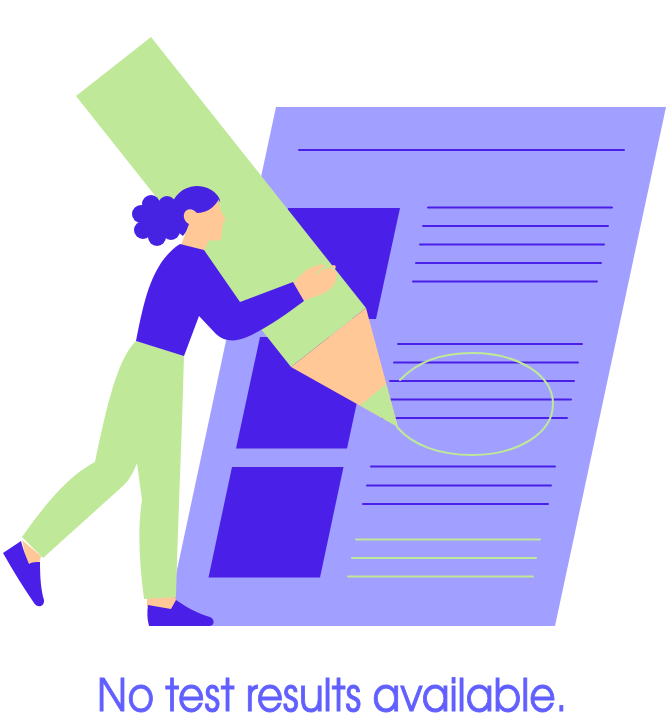
<!DOCTYPE html>
<html lang="en">
<head>
<meta charset="utf-8">
<title>No test results available</title>
<style>
:root {
  --paper: #a19fff;
  --ink: #4a20e8;
  --hair: #4622e2;
  --green: #bfe898;
  --skin: #ffc896;
  --text: #615fff;
}
html, body { margin: 0; background: #fff; }
.empty-state { position: relative; width: 666px; height: 723px; overflow: hidden; }
.empty-state svg { display: block; }
.paper { fill: var(--paper); }
.ink { fill: var(--ink); }
.hair { fill: var(--hair); }
.green { fill: var(--green); }
.skin { fill: var(--skin); }
.rules { fill: none; stroke: var(--ink); stroke-width: 2; stroke-linecap: round; }
.rules-marked { stroke: var(--green); }
.circle-mark { fill: none; stroke: var(--green); stroke-width: 2; stroke-linecap: round; }
.message {
  font-family: "TeX Gyre Adventor", "Inter", sans-serif;
  font-size: 45px;
  fill: var(--text);
  stroke: var(--text);
  stroke-width: 0.9;
}
</style>
</head>
<body>
<main class="empty-state">
<svg width="666" height="723" viewBox="0 0 666 723" role="img" aria-label="A woman circles an answer on a test sheet with a giant pencil. No test results available.">
  <g id="test-sheet">
    <polygon class="paper" points="276,107 666,107 555,626 165,626"/>
    <g class="ink">
      <polygon points="288,208 400,208 376,319 264,319"/>
      <polygon points="260,337 371,337 347,448.500 236,448.500"/>
      <polygon points="232,467 343.500,467 320,577.500 208.500,577.500"/>
    </g>
    <path class="rules" d="M299 150H624M428 207.500H612M423 226H608M420 244.500H604M416 263H601M413 281.500H597M398 344H582M394 362.500H578M390 381H574M387 399.500H571M383 418H567M371 466.500H555M367 485.500H551M363 504H548"/>
    <path class="rules rules-marked" d="M356 539.500H540M352 558H536M348 576.500H533"/>
  </g>

  <path class="circle-mark" d="M400 380C416 363 440 353 472 353C518 353 553 375 553 404C553 433 518 455 472 455C441 455 413 446 397 427"/>

  <g id="pencil">
    <polygon class="green" points="76,96 151,37 366,308 291,367"/>
    <polygon class="skin" points="291,367 366,308 398,427"/>
    <polygon class="green" points="360,405.500 386,384 398,427"/>
  </g>

  <g id="woman">
    <g id="back-leg">
      <path class="skin" d="M22 540L41 556L39 564L28 568Z"/>
      <path class="ink" d="M21 541L3 553C13 571 24 588 34 603C38 609 45 606 44 600C41 590 40 578 40 562C36 562 32 562 29 564C26 557 23 549 21 541Z"/>
    </g>
    <g id="front-foot">
      <path class="skin" d="M147 596L175 596L176 601L170 611L147 607Z"/>
      <path class="ink" d="M148 605L171 609L176 600C186 607 197 613 210 617C215 619 215 626 209 626H149C147 619 147 612 148 605Z"/>
    </g>
    <path class="green" d="M136 341L184 355C182 437 178 517 176 597L144 599C140 568 137 532 142 500L137 463C134 471 130 479 124 485L43 558L22 537C42 509 66 477 95 462C104 421 115 361 136 341Z"/>

    <g id="head">
      <g class="hair">
        <circle cx="151" cy="204" r="9"/>
        <circle cx="167" cy="205" r="9"/>
        <circle cx="141" cy="214" r="9"/>
        <circle cx="143" cy="230" r="9"/>
        <circle cx="157" cy="237" r="9"/>
        <circle cx="171" cy="231" r="9"/>
        <circle cx="158" cy="220" r="16"/>
        <path d="M170 210C173 196 182 187 196 186C208 186 217 192 220 200L214 214L190 226L183 236L170 226Z"/>
      </g>
      <path class="skin" d="M219 199C218 207 222 213 225 218C226 221 224 222 223 223L221 239C220 241 213 241 209 240L204 251L181 245L189 224C183 221 182 213 187 210C191 208 195 211 197 213C206 213 214 208 219 199Z"/>
    </g>

    <g id="hand">
      <path class="skin" d="M293 283L305 271C311 267 317 265 323 264C325 265 324 267 322 268L334 265C337 266 336 269 333 270C337 271 338 274 336 278C336 285 329 291 322 294L303 301Z"/>
      <path d="M315 275L323 268L334 268" fill="none" stroke="var(--green)" stroke-width="1.500"/>
    </g>
    <path class="ink" d="M180 244L204 250L240 302L293 282L304 301C284 316 265 329 247 337C235 342 225 342 216 334L199 316L184 356L136 341C143 307 150 263 180 244Z"/>
  </g>

  <text class="message" x="97" y="711" textLength="470" lengthAdjust="spacingAndGlyphs">No test results available.</text>
</svg>
</main>
</body>
</html>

== == ==

◆ WHAT YOU WILL DO ◆
Give the number of lines in the records where the word "linecap" occurs, and add nothing.

◆ SOLUTION FOR THIS EXERCISE ◆
2